In other words, you should encourage the wrongdoer to turn himself in.

“If the person does not report to the elders within a reasonable period of time, then you should. One or two elders will then discuss the matter with the accused. The elders need to ‘search and investigate and inquire thoroughly to see if wrong has been done. If it has, they will handle the case according to Scriptural guidelines.”[4]

“Why do some who have fallen into gross sin hold back from approaching the congregation elders? Often it is because they are not aware of the benefits of going to the elders. Some incorrectly believe that if they confess, their sin will be exposed to the entire congregation.”[5]

Of course, they may be right. They may be disfellowshipped!

But, according to the Watchtower, if your informing on them leads to the person being disfellowshipped, you will have helped keep Jehovah’s organization clean. Informing on other Witnesses this way is “in line with our desire always to do what is correct and loyal.”[6]

That’s the Watchtower’s way of saying that if you don’t inform on them, you are being disloyal to God and to his organization.

What should you report to the elders? Isn’t all sin serious?

“What if we become aware that someone is involved in a secret sin, perhaps abusing alcohol, viewing pornography, or living an immoral life? (Eph. 5:11, 12) Our turning a blind eye to gross wrongdoing can hinder the free flow of Jehovah’s holy spirit and threaten the peace of the entire congregation.”[7]

Apparently, there is no room in the Watchtower system for one Witness confiding in another, seeking help and prayer, and keeping the matter between the two of them.

What if the offender is a member of your own family?

According to the elders’ manual, failure to report to the elders wrongdoing on the part of one’s own family members can disqualify a man from serving as an elder or ministerial servant: “When he became aware of serious wrongdoing, did he promptly inform the body of elders so that they could properly investigate the matter? Did he shield his family from discipline or try to manipulate the elders’ handling of the situation?”[8]

Although you or I might see all of this as creating a legalistic and oppressive religious environment, the Watchtower organization portrays it as the exact opposite.

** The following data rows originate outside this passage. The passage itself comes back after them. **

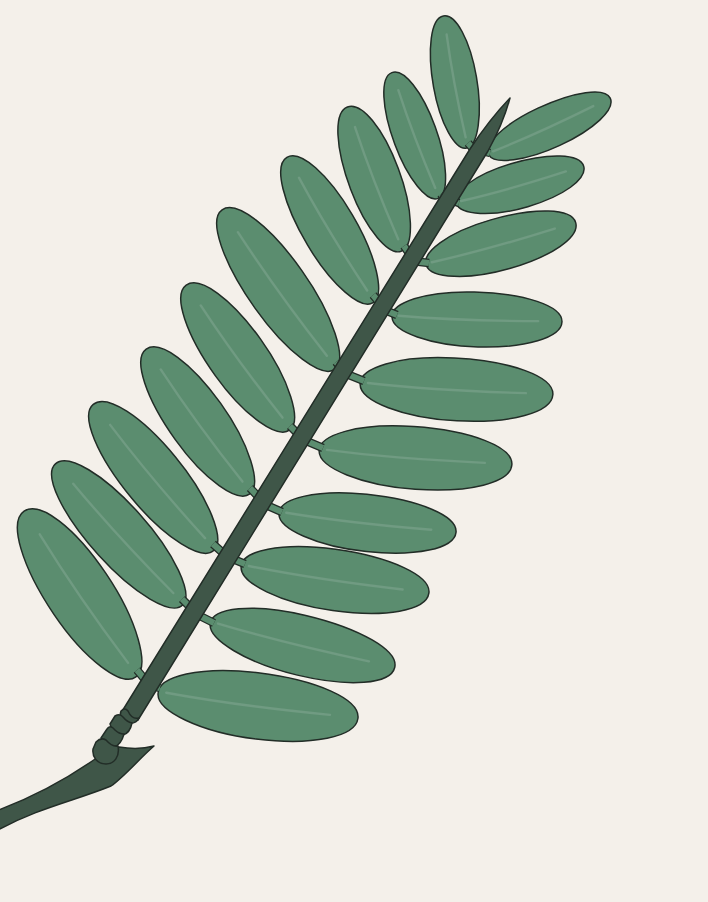
<!DOCTYPE html>
<html lang="en">
<head>
<meta charset="utf-8">
<title>Leafy branch</title>
<style>
:root {
  --paper: #f4f0ea;
  --leaf: #5b8d6f;
  --vein: #709b82;
  --stem: #3f5648;
  --outline: #222d27;
}
html, body { margin: 0; background: var(--paper); overflow: hidden; }
svg { display: block; width: 708px; height: 902px; }
.blade { fill: var(--leaf); stroke: var(--outline); stroke-width: 1.5; vector-effect: non-scaling-stroke; }
.vein { fill: none; stroke: var(--vein); stroke-width: 2.4; stroke-linecap: round; vector-effect: non-scaling-stroke; }
.stalk-edge { fill: none; stroke: var(--outline); stroke-width: 8.5; }
.stalk-fill { fill: none; stroke: var(--leaf); stroke-width: 6; }
.wood { fill: var(--stem); stroke: var(--outline); stroke-width: 1.5; stroke-linejoin: round; }
</style>
</head>
<body>
<svg viewBox="0 0 708 902" role="img" aria-label="A green compound leaf on a dark stem">
  <defs>
    <g id="leaf">
      <path class="blade" d="M-100 0C-102 -52 -62 -100 -4 -100C55 -100 100 -58 100 0C100 58 58 100 2 100C-54 100 -99 52 -100 0Z"/>
      <path class="vein" d="M-92 -6Q-20 7 72 0"/>
    </g>
    <g id="leaf-left">
      <path class="blade" d="M-100 0C-101 -52 -58 -100 -2 -100C55 -100 100 -58 100 0C100 58 58 100 2 100C-54 100 -100 52 -100 0Z"/>
      <path class="vein" d="M-84 4Q0 -9 72 0"/>
    </g>
    <path id="stalks" d="M137 670L152 688M160 688L148 685M214 623L196 614M182 599L196 613M213 544L232 561M245 564L228 557M250 488L266 505M282 512L266 505M290 426L306 442M323 448L304 440M336 362L348 377M364 381L344 373M373 295L387 312M397 315L382 309M404 246L415 262M429 263L412 261M441 194L450 207M459 203L446 199M468 143L480 157M490 153L478 150"/>
  </defs>

  <rect width="708" height="902" fill="var(--paper)"/>

  <g id="left-leaflets">
    <use href="#leaf-left" transform="translate(80 594) rotate(236) scale(1 .33)"/>
    <use href="#leaf-left" transform="translate(119 534.5) rotate(228) scale(.95 .29)"/>
    <use href="#leaf-left" transform="translate(153.5 477.5) rotate(230.5) scale(.947 .3)"/>
    <use href="#leaf-left" transform="translate(198 421.5) rotate(234.4) scale(.89 .29)"/>
    <use href="#leaf-left" transform="translate(238 357.5) rotate(234.4) scale(.89 .29)"/>
    <use href="#leaf-left" transform="translate(278.5 289.5) rotate(234.7) scale(.976 .3)"/>
    <use href="#leaf-left" transform="translate(330 230) rotate(239.3) scale(.845 .27)"/>
    <use href="#leaf-left" transform="translate(374.5 179) rotate(249.4) scale(.77 .26)"/>
    <use href="#leaf-left" transform="translate(415 135.5) rotate(249.8) scale(.67 .22)"/>
    <use href="#leaf-left" transform="translate(455 82) rotate(260) scale(.67 .22)"/>
  </g>

  <g id="right-leaflets">
    <use href="#leaf" transform="translate(258 706) rotate(7) scale(1.007 .33)"/>
    <use href="#leaf" transform="translate(302.5 645.5) rotate(13.4) scale(.948 .3)"/>
    <use href="#leaf" transform="translate(335 580) rotate(8) scale(.948 .305)"/>
    <use href="#leaf" transform="translate(367.5 523) rotate(6) scale(.89 .285)"/>
    <use href="#leaf" transform="translate(415.5 458) rotate(4) scale(.966 .312)"/>
    <use href="#leaf" transform="translate(456.5 389.5) rotate(3) scale(.965 .313)"/>
    <use href="#leaf" transform="translate(477 319.5) rotate(1.5) scale(.85 .274)"/>
    <use href="#leaf" transform="translate(501 244) rotate(-16) scale(.777 .26)"/>
    <use href="#leaf" transform="translate(520 185) rotate(-16.5) scale(.664 .23)"/>
    <use href="#leaf" transform="translate(549.5 126.5) rotate(-25) scale(.67 .215)"/>
  </g>

  <use href="#stalks" class="stalk-edge"/>
  <use href="#stalks" class="stalk-fill"/>

  <g id="branch" class="wood">
    <path d="M-4 811C42 794 74 774 98 757L119 747C131 749 143 749 154 746C140 758 124 777 111 786C74 801 38 808 -4 831Z"/>
    <path d="M510 98Q489 120 470 149L121 713Q128 723 138 720L488 151Q503 124 510 98Z"/>
    <path d="M121 711Q125 707 128 711Q132 720 139 718Q136 724 129 723Q118 719 121 711Z"/>
    <path d="M115 716Q120 713 123 717Q127 722 132 723Q130 733 123 735Q111 731 110 724Z"/>
    <path d="M107 729Q110 724 115 730Q119 734 124 734Q121 745 114 747Q103 745 101 738Z"/>
    <path d="M96 742Q101 737 106 740Q112 747 118 746C120 757 114 764 106 764C97 764 92 757 93 749Z"/>
  </g>
</svg>
</body>
</html>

In fact, they see it as part of the way Witnesses “preserve the positive spirit of the congregation.”[9]

How wrong and hurtful it is to spread confidential information about someone! Even so, when serious sin has been committed, those Scripturally obligated to handle the matter—the elders in the congregation—should be informed. (Read Leviticus 5:1.) So if we know that a brother or a sister has fallen into such wrongdoing, we should encourage that one to approach the elders and seek their help… If he or she does not do so within a reasonable period of time, though, we should report the wrongdoing.

The Christian congregation is a spiritual haven, and we must help to protect it by reporting serious wrongdoing. If the elders bring the wrongdoer to his senses and he repentantly accepts reproof and correction, he no longer endangers the spirit of the congregation. But what if the practicer of gross sin is unrepentant and does not respond to the loving counsel of the elders? His expulsion from the congregation results in ‘the destruction,’ or removal, of the corrupting element from among us, and the spirit of the congregation is preserved. (Read 1 Corinthians 5:5.) Yes, preserving the spirit of the congregation requires that each of us take proper action, cooperate with the body of elders, and protect the welfare of fellow believers.[10]


I encourage you to have compassion for people who live under such a “spiritual haven” and to be prepared to share with them the gospel of grace. Help them see the depth of forgiveness and cleansing offered to them by the Lord Jesus Christ.


[1] Watchtower, “Why Report What Is Bad?”, 8/15/97, p. 27

[2] Ibid.

[3] Ibid.

[4] Ibid., p. 27

[5] Ibid., p. 29

[6] Ibid., p. 28

[7] Watchtower, “Preserve the Positive Spirit of the Congregation,” 215/12, pp. 22

[8] Shepherd the Flock of God, 2019 edition, 8:22

[9]  Watchtower, “Preserve the Positive Spirit of the Congregation,” 215/12, pp. 18-22

[10] Ibid., p. 22